711.428 Queen City/115

The Secretary of Commerce (Roper) to the Secretary of State

My Dear Mr. Secretary: In reply to your communication of March 14, 1933 (Le–711.428 Queen City/107 [111]),37 enclosing a copy of a dispatch from the American Legation at Ottawa, it is noted that The Secretary of State for External Affairs for Canada, states “There are undoubtedly fundamental questions susceptible of adjustment and settlement only by means of a complete revision of the present fisheries arrangements between the two countries. The Canadian government would be prepared to commence a consideration of the present fisheries arrangements, with a view to the mutual benefit of those engaged in the fisheries in both countries.”

[Page 78]

I am informed by the Commissioner of Fisheries of this Department that one of the most pressing problems from our point of view is to obtain consent of the United States Senate to ratification of the pending Fraser River Sockeye Salmon Fisheries Convention.38 As Canada has already approved of this Convention, it appears that the obligation for initiating further action in this case rests with the United States.

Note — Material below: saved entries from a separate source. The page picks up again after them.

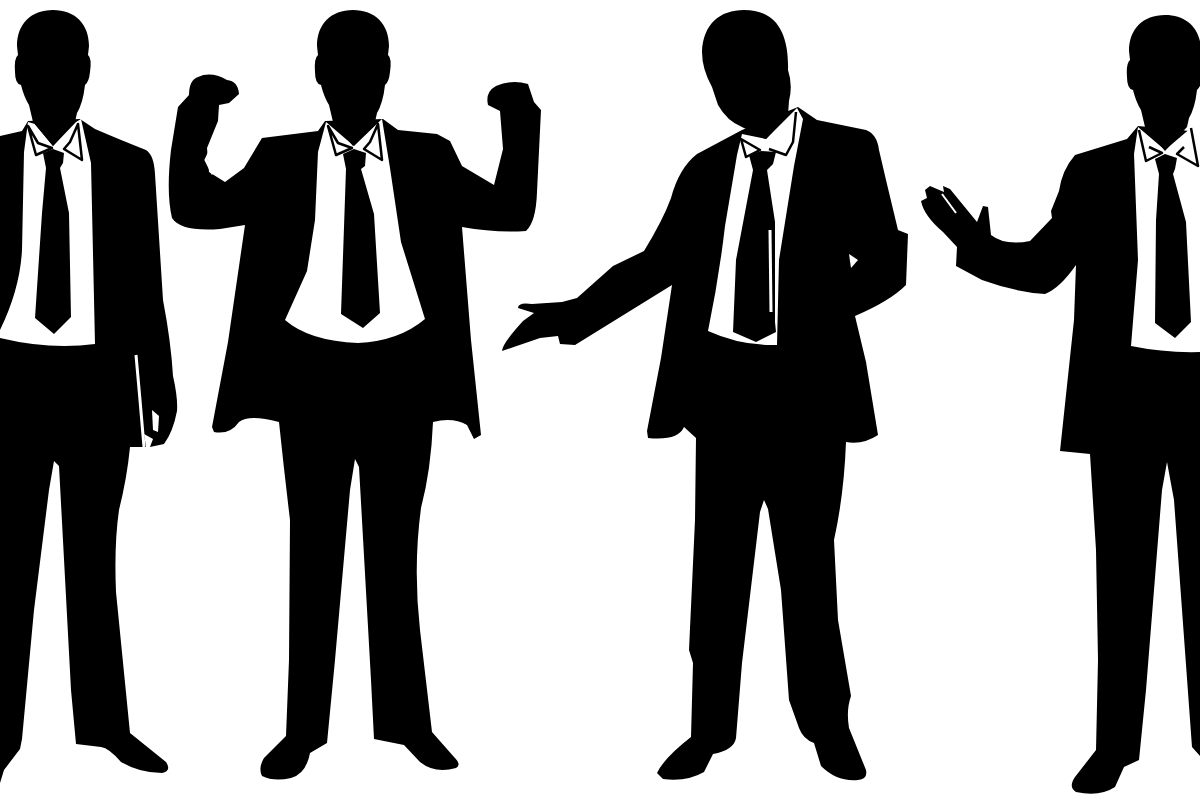
<!DOCTYPE html>
<html lang="en">
<head>
<meta charset="utf-8">
<title>Businessman silhouettes</title>
<style>
:root { --ink: #000; --paper: #fff; }
html, body { margin: 0; background: var(--paper); }
body { width: 1200px; height: 800px; overflow: hidden; }
svg { display: block; }
.suit, .tie { fill: var(--ink); }
.shirt { fill: var(--paper); }
.collar { fill: none; stroke: var(--ink); stroke-width: 2.5; stroke-linejoin: round; }
.crease { fill: none; stroke: var(--paper); stroke-width: 3; }
</style>
</head>
<body>
<svg width="1200" height="800" viewBox="0 0 1200 800" role="img" aria-label="Four silhouettes of a businessman in a suit and tie, in different poses">
  <defs>
    <path id="head" d="M53 10C75 10 89 24 89 46L88 55Q92 58 90 72Q89 82 85 85Q83 103 77 113L75 122L53 146L33 122L29 105Q24 97 21 85Q15 84 15 72Q14 58 18 55L17 46C17 24 31 10 53 10Z"/>
    <g id="collar">
      <path d="M28 126L36 155L52 148L38 143Z"/>
      <path d="M78 124L82 160L64 149L70 142Z"/>
    </g>
  </defs>

  <g id="standing">
    <path class="suit" d="M0 136L22 131L28 121L80 119L95 129Q123 141 146 150Q154 155 155 174L163 300Q171 342 173 376Q178 398 177 411Q173 432 164 444L150 447L153 439L144 434L146 447L130 447Q127 478 119 510Q114 545 116 592L130 733L166 762Q172 771 162 773Q140 773 121 762Q109 748 101 747L76 744L71 690L59 466L54 461L49 490L34 610L22 739L20 749L4 770L0 783Z"/>
    <path class="shirt" d="M28 122L35 124L53 146L76 122L81 119L91 163L95 344Q50 350 0 338L0 330Q20 289 22 250L24 152Z"/>
    <use href="#head" class="suit"/>
    <use href="#collar" class="collar"/>
    <path class="tie" d="M43 153L53 149L64 153L63 163L60 168L69 213L71 317L54 334L35 318L42 213L46 168Z"/>
    <path class="crease" d="M136 355L140 400L144 447"/>
    <path class="shirt" d="M152 410L159 416L158 432L153 430Z"/>
  </g>

  <g id="flexing">
    <path class="suit" d="M325 121L383 119L398 130L437 134L450 141L462 166L494 185L503 149L500 111L488 105Q485 92 496 86Q512 79 528 84L534 102L541 110L537 192Q536 222 526 231Q495 233 462 227L471 340L481 435L474 439L467 425Q453 417 433 422Q431 470 421 508Q413 568 420 630L432 732L454 757Q462 765 456 768Q435 774 420 762L404 745L374 739L371 680L359 467L355 459L350 490L335 660L327 743L310 753Q306 774 291 778Q274 782 262 776Q258 768 264 758L286 736L289 660L290 520Q284 470 279 422Q249 414 239 422Q230 435 214 432L212 427L228 342L245 225L220 229Q181 232 172 218Q166 193 171 150L178 107L189 95Q189 80 198 77Q211 71 227 80Q238 81 239 94L229 103L219 105L218 121L207 148L209 172L225 182L244 168L262 138L318 131Z"/>
    <path class="shirt" d="M326 122L354 146L382 119L390 168L401 242L425 319Q399 341 358 343Q309 341 285 320L307 271L315 220L318 152Z"/>
    <use href="#head" class="suit" x="300"/>
    <use href="#collar" class="collar" x="300"/>
    <path class="tie" d="M343 154L354 149L366 153L365 166L361 169L374 214L380 313L363 328L341 314L346 169Z"/>
    <path class="crease" d="M213 145L206 160L213 174M490 181L497 165"/>
  </g>

  <g id="inviting">
    <path class="suit" d="M742 130L798 107L817 120L866 130Q877 134 879 150L886 180L898 230L908 234L906 285Q890 301 855 316L866 362L878 435Q863 445 846 442Q844 495 834 540L838 620L851 696Q846 710 849 728L866 770Q868 779 858 780Q837 782 821 766L814 743Q803 739 799 728L789 700L781 590L768 509L764 500L760 512L742 663L736 738Q734 750 713 754L704 772Q687 782 663 779L657 773Q664 758 691 737L693 663L689 650L695 520L696 438L684 427Q678 441 648 438L647 431L661 358L672 285L575 345L560 344L558 336L540 338L502 351Q502 344 523 321L534 313L518 308Q518 302 532 304L562 302L577 298L613 266L644 251Q663 220 671 198Q679 168 697 154Z"/>
    <path class="shirt" d="M742 134L766 139L797 108L803 119L794 166L779 260L777 345Q741 346 708 331Q719 278 725 226L737 155Z"/>
    <path class="suit" d="M744 10C777 10 789 34 788 70Q793 85 789 101L788 115L766 139L742 127Q727 121 718 105L712 87Q702 69 702 52C703 24 720 10 744 10Z"/>
    <path class="collar" d="M741 139L746 157L760 150ZM796 112L793 142L786 155L769 149"/>
    <path class="tie" d="M749 155L761 151L776 152L773 164L767 170L775 222L775 322L776 332L756 342L733 332L736 260L753 170Z"/>
    <path class="crease" d="M770 230L771 312"/>
    <path class="shirt" d="M849 254L858 260L851 268Z"/>
  </g>

  <g id="explaining">
    <path class="suit" d="M1200 132L1138 126L1127 139L1075 155Q1062 170 1059 191L1051 211L1052 218L1030 241Q1005 246 991 235L988 207L983 206L977 222L950 189L943 186L944 192L930 186L925 190L927 198L921 201Q924 216 943 232L957 247L956 266L982 280Q1015 292 1045 294Q1060 288 1076 265L1074 320L1060 451L1090 454L1096 550L1098 660L1096 750L1075 777Q1068 787 1076 792Q1100 797 1115 787L1124 767L1139 760L1146 690L1162 490L1167 462L1174 500L1192 747L1200 756Z"/>
    <path class="shirt" d="M1138 127L1165 150L1192 127L1200 125L1200 352Q1165 353 1131 346L1138 260L1134 154Z"/>
    <use href="#head" class="suit" x="1112" y="5"/>
    <path class="collar" d="M1139 130L1146 161L1162 153L1149 147M1191 128L1198 166L1177 154L1184 147"/>
    <path class="tie" d="M1155 159L1165 154L1177 158L1175 169L1173 174L1186 222L1191 322L1175 338L1155 323L1156 220L1159 174Z"/>
    <path class="crease" d="M942 194L956 213" style="stroke-width:2"/>
  </g>
</svg>
</body>
</html>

I am also informed that if our Great Lakes fisheries are to be properly administered and the danger of their economic exhaustion eliminated, the natural procedure would be through a convention with Canada along the lines of the existing halibut convention of the eastern north Pacific39 and the pending sockeye salmon treaty. Because of the opposition of certain influential persons connected with our Great Lakes fisheries, the Department has hesitated to recommend the initiation of negotiations to that end. It is believed that the opposition has been slowly losing ground and careful consideration should be given as to whether we are not nearing the time for such action.

As to the need for consideration of other fisheries arrangements between the two countries, it is suggested that the State Department may wish to inquire as to the nature of the questions which Canada desires to have considered.

The action taken by the Canadian Government in providing for the release of certain American fishing vessels is appreciated.

Sincerely yours,

Daniel C. Roper
  1. Not printed.
  2. Convention of May 26, 1930, Foreign Relations, 1930, vol. i, p. 505.
  3. Convention of May 9, 1930, ibid., p. 518.